* [TASK TO CARRY OUT] Every entry is to be returned unchanged, and no picture is to be included.
EXCERPTED DATA START
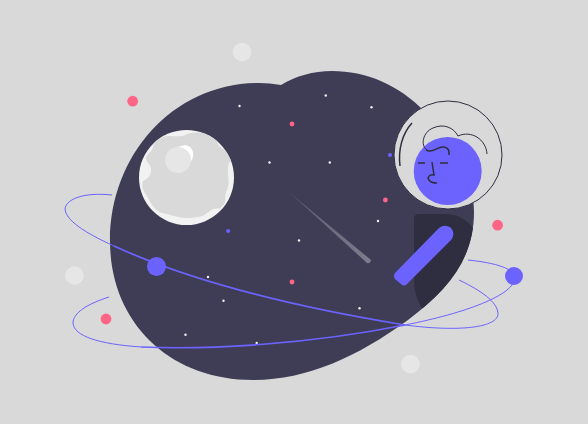
<!DOCTYPE html>
<html lang="en">
<head>
<meta charset="utf-8">
<title>Astronaut in space</title>
<style>
:root {
  --ground: #d9d9d9;
  --space: #3f3d56;
  --suit: #2f2e41;
  --violet: #6c63ff;
  --pink: #ff6584;
  --pale: #e6e6e6;
  --moon: #f2f2f2;
  --star: #f2f2f2;
}
html, body { margin: 0; overflow: hidden; background: var(--ground); }
svg { display: block; width: 588px; height: 424px; }
.space { fill: var(--space); }
.suit { fill: var(--suit); }
.violet { fill: var(--violet); }
.pink { fill: var(--pink); }
.pale { fill: var(--pale); }
.stars { fill: var(--star); }
.orbit { fill: none; stroke: var(--violet); stroke-width: 1; }
.orbit-front { stroke-width: 1.7; }
.line { fill: none; stroke: var(--suit); stroke-width: 1; }
.feature { stroke-width: 1.5; }
</style>
</head>
<body>
<svg viewBox="0 0 588 424" role="img" aria-label="Astronaut with a round helmet among stars, a moon and orbiting planets">
  <defs>
    <path id="space-shape" d="M281 85C296 76 313 71 332 71C366 71 399 85 424 111C455 138 474 173 474 212C474 258 449 289 408 320C357 357 307 380 253 380C169 380 110 322 110 241C110 155 173 83 259 83Q270 83 281 85Z"/>
    <clipPath id="space-clip"><use href="#space-shape"/></clipPath>
    <clipPath id="moon-clip"><circle cx="186.500" cy="177.500" r="47.500"/></clipPath>
    <linearGradient id="comet-fade" gradientUnits="userSpaceOnUse" x1="290" y1="193" x2="370" y2="262">
      <stop offset="0" stop-color="#5c5a70"/>
      <stop offset="1" stop-color="#7d7b8c"/>
    </linearGradient>
  </defs>

  <rect width="588" height="424" fill="var(--ground)"/>

  <g id="distant-planets" class="pale">
    <circle cx="242" cy="52" r="9.300"/>
    <circle cx="74.500" cy="275.500" r="9.300"/>
    <circle cx="410.500" cy="364" r="9.300"/>
  </g>

  <use href="#space-shape" class="space"/>

  <g id="stars" class="stars">
    <circle cx="239.500" cy="106" r="1.200"/>
    <circle cx="325.800" cy="95.500" r="1.200"/>
    <circle cx="371.500" cy="107.300" r="1.200"/>
    <circle cx="269.500" cy="162.500" r="1.200"/>
    <circle cx="329.800" cy="162.500" r="1.200"/>
    <circle cx="378" cy="221" r="1.200"/>
    <circle cx="299" cy="240.500" r="1.200"/>
    <circle cx="208" cy="277" r="1.200"/>
    <circle cx="223.500" cy="300.800" r="1.200"/>
    <circle cx="359.500" cy="308.300" r="1.200"/>
    <circle cx="185.500" cy="334.700" r="1.200"/>
    <circle cx="256.700" cy="343" r="1.200"/>
  </g>
  <g id="pink-stars" class="pink">
    <circle cx="292" cy="124" r="2.400"/>
    <circle cx="385.400" cy="200" r="2.400"/>
    <circle cx="292" cy="282" r="2.400"/>
  </g>
  <g id="violet-stars" class="violet">
    <circle cx="390" cy="155" r="2.100"/>
    <circle cx="228.200" cy="231" r="2.100"/>
  </g>

  <g id="pink-planets" class="pink">
    <circle cx="132.700" cy="101.200" r="5.400"/>
    <circle cx="497.600" cy="225.200" r="5.400"/>
    <circle cx="106" cy="319" r="5.400"/>
  </g>

  <path id="comet" d="M290 193L371 260Q370 264 367 263Z" fill="url(#comet-fade)"/>

  <g id="moon">
    <circle cx="186.500" cy="177.500" r="47.500" fill="var(--moon)"/>
    <g clip-path="url(#moon-clip)">
      <path d="M163 137C172 134 179 139 187 134C198 130 213 134 217 141C218 150 229 148 231 160C224 169 232 181 227 190C223 197 229 203 219 209C211 206 207 217 197 217C186 220 174 216 167 214C156 213 153 206 149 200C147 194 140 190 143 181C151 178 154 169 148 163C142 155 153 153 153 146C155 142 158 139 163 137Z" fill="var(--ground)"/>
      <path d="M178 147Q190 142 193 152Q194 160 189 163Q188 151 178 147Z" fill="#fff"/>
      <circle cx="178" cy="160" r="13" class="pale"/>
    </g>
  </g>

  <path id="astronaut-body" class="suit" clip-path="url(#space-clip)" d="M419 214H444C464 214 476 226 480 246V330H440C424 314 414 300 414 280V219Q414 214 419 214Z"/>

  <g id="orbits">
    <path class="orbit" d="M112 195C84 192 66 199 65 209C66 220 83 232 114 246"/>
    <path class="orbit orbit-front" d="M114 246C175 274 270 303 405 325"/>
    <path class="orbit" d="M405 325C458 332 499 328 498 313C497 302 482 291 459 280"/>
    <path class="orbit" d="M109 297C87 304 73 313 73 323C74 336 98 344 141 347"/>
    <path class="orbit orbit-front" d="M141 347C210 350 310 344 405 325"/>
    <path class="orbit" d="M405 325C466 313 514 295 515 278C515 269 497 263 468 260"/>
    <circle class="violet" cx="156.500" cy="266.500" r="9.500"/>
    <circle class="violet" cx="514" cy="276" r="9"/>
  </g>

  <path id="astronaut-arm" class="violet" d="M395 273L439 228C448 221 458 231 451 240L407 284Q404 287 401 284L395 279Q393 276 395 273Z"/>

  <g id="astronaut-head">
    <circle cx="448" cy="155" r="54" fill="var(--ground)" stroke="var(--suit)"/>
    <circle class="violet" cx="447.700" cy="171" r="34"/>
    <path class="line feature" d="M400 166C398 150 402 134 412 123"/>
    <path class="line" d="M427 150C420 145 423 132 433 128C444 123 454 128 458 136C471 130 486 139 487 154"/>
    <path class="line feature" d="M426 150C433 154 437 146 444 147Q450 148 449 155M418 163H425M440 163H448M432 162L434 175C429 174 427 178 429 180Q431 183 437 183"/>
  </g>
</svg>
</body>
</html>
EXCERPTED DATA END
* [RESULT OF THIS EXERCISE]
<!DOCTYPE html>
<html lang="en">
<head>
<meta charset="utf-8">
<title>Astronaut in space</title>
<style>
:root {
  --ground: #d9d9d9;
  --space: #3f3d56;
  --suit: #2f2e41;
  --violet: #6c63ff;
  --pink: #ff6584;
  --pale: #e6e6e6;
  --moon: #f2f2f2;
  --star: #f2f2f2;
}
html, body { margin: 0; overflow: hidden; background: var(--ground); }
svg { display: block; width: 588px; height: 424px; }
.space { fill: var(--space); }
.suit { fill: var(--suit); }
.violet { fill: var(--violet); }
.pink { fill: var(--pink); }
.pale { fill: var(--pale); }
.stars { fill: var(--star); }
.orbit { fill: none; stroke: var(--violet); stroke-width: 1; }
.orbit-front { stroke-width: 1.7; }
.line { fill: none; stroke: var(--suit); stroke-width: 1; }
.feature { stroke-width: 1.5; }
</style>
</head>
<body>
<svg viewBox="0 0 588 424" role="img" aria-label="Astronaut with a round helmet among stars, a moon and orbiting planets">
  <defs>
    <path id="space-shape" d="M281 85C296 76 313 71 332 71C366 71 399 85 424 111C455 138 474 173 474 212C474 258 449 289 408 320C357 357 307 380 253 380C169 380 110 322 110 241C110 155 173 83 259 83Q270 83 281 85Z"/>
    <clipPath id="space-clip"><use href="#space-shape"/></clipPath>
    <clipPath id="moon-clip"><circle cx="186.500" cy="177.500" r="47.500"/></clipPath>
    <linearGradient id="comet-fade" gradientUnits="userSpaceOnUse" x1="290" y1="193" x2="370" y2="262">
      <stop offset="0" stop-color="#5c5a70"/>
      <stop offset="1" stop-color="#7d7b8c"/>
    </linearGradient>
  </defs>

  <rect width="588" height="424" fill="var(--ground)"/>

  <g id="distant-planets" class="pale">
    <circle cx="242" cy="52" r="9.300"/>
    <circle cx="74.500" cy="275.500" r="9.300"/>
    <circle cx="410.500" cy="364" r="9.300"/>
  </g>

  <use href="#space-shape" class="space"/>

  <g id="stars" class="stars">
    <circle cx="239.500" cy="106" r="1.200"/>
    <circle cx="325.800" cy="95.500" r="1.200"/>
    <circle cx="371.500" cy="107.300" r="1.200"/>
    <circle cx="269.500" cy="162.500" r="1.200"/>
    <circle cx="329.800" cy="162.500" r="1.200"/>
    <circle cx="378" cy="221" r="1.200"/>
    <circle cx="299" cy="240.500" r="1.200"/>
    <circle cx="208" cy="277" r="1.200"/>
    <circle cx="223.500" cy="300.800" r="1.200"/>
    <circle cx="359.500" cy="308.300" r="1.200"/>
    <circle cx="185.500" cy="334.700" r="1.200"/>
    <circle cx="256.700" cy="343" r="1.200"/>
  </g>
  <g id="pink-stars" class="pink">
    <circle cx="292" cy="124" r="2.400"/>
    <circle cx="385.400" cy="200" r="2.400"/>
    <circle cx="292" cy="282" r="2.400"/>
  </g>
  <g id="violet-stars" class="violet">
    <circle cx="390" cy="155" r="2.100"/>
    <circle cx="228.200" cy="231" r="2.100"/>
  </g>

  <g id="pink-planets" class="pink">
    <circle cx="132.700" cy="101.200" r="5.400"/>
    <circle cx="497.600" cy="225.200" r="5.400"/>
    <circle cx="106" cy="319" r="5.400"/>
  </g>

  <path id="comet" d="M290 193L371 260Q370 264 367 263Z" fill="url(#comet-fade)"/>

  <g id="moon">
    <circle cx="186.500" cy="177.500" r="47.500" fill="var(--moon)"/>
    <g clip-path="url(#moon-clip)">
      <path d="M163 137C172 134 179 139 187 134C198 130 213 134 217 141C218 150 229 148 231 160C224 169 232 181 227 190C223 197 229 203 219 209C211 206 207 217 197 217C186 220 174 216 167 214C156 213 153 206 149 200C147 194 140 190 143 181C151 178 154 169 148 163C142 155 153 153 153 146C155 142 158 139 163 137Z" fill="var(--ground)"/>
      <path d="M178 147Q190 142 193 152Q194 160 189 163Q188 151 178 147Z" fill="#fff"/>
      <circle cx="178" cy="160" r="13" class="pale"/>
    </g>
  </g>

  <path id="astronaut-body" class="suit" clip-path="url(#space-clip)" d="M419 214H444C464 214 476 226 480 246V330H440C424 314 414 300 414 280V219Q414 214 419 214Z"/>

  <g id="orbits">
    <path class="orbit" d="M112 195C84 192 66 199 65 209C66 220 83 232 114 246"/>
    <path class="orbit orbit-front" d="M114 246C175 274 270 303 405 325"/>
    <path class="orbit" d="M405 325C458 332 499 328 498 313C497 302 482 291 459 280"/>
    <path class="orbit" d="M109 297C87 304 73 313 73 323C74 336 98 344 141 347"/>
    <path class="orbit orbit-front" d="M141 347C210 350 310 344 405 325"/>
    <path class="orbit" d="M405 325C466 313 514 295 515 278C515 269 497 263 468 260"/>
    <circle class="violet" cx="156.500" cy="266.500" r="9.500"/>
    <circle class="violet" cx="514" cy="276" r="9"/>
  </g>

  <path id="astronaut-arm" class="violet" d="M395 273L439 228C448 221 458 231 451 240L407 284Q404 287 401 284L395 279Q393 276 395 273Z"/>

  <g id="astronaut-head">
    <circle cx="448" cy="155" r="54" fill="var(--ground)" stroke="var(--suit)"/>
    <circle class="violet" cx="447.700" cy="171" r="34"/>
    <path class="line feature" d="M400 166C398 150 402 134 412 123"/>
    <path class="line" d="M427 150C420 145 423 132 433 128C444 123 454 128 458 136C471 130 486 139 487 154"/>
    <path class="line feature" d="M426 150C433 154 437 146 444 147Q450 148 449 155M418 163H425M440 163H448M432 162L434 175C429 174 427 178 429 180Q431 183 437 183"/>
  </g>
</svg>
</body>
</html>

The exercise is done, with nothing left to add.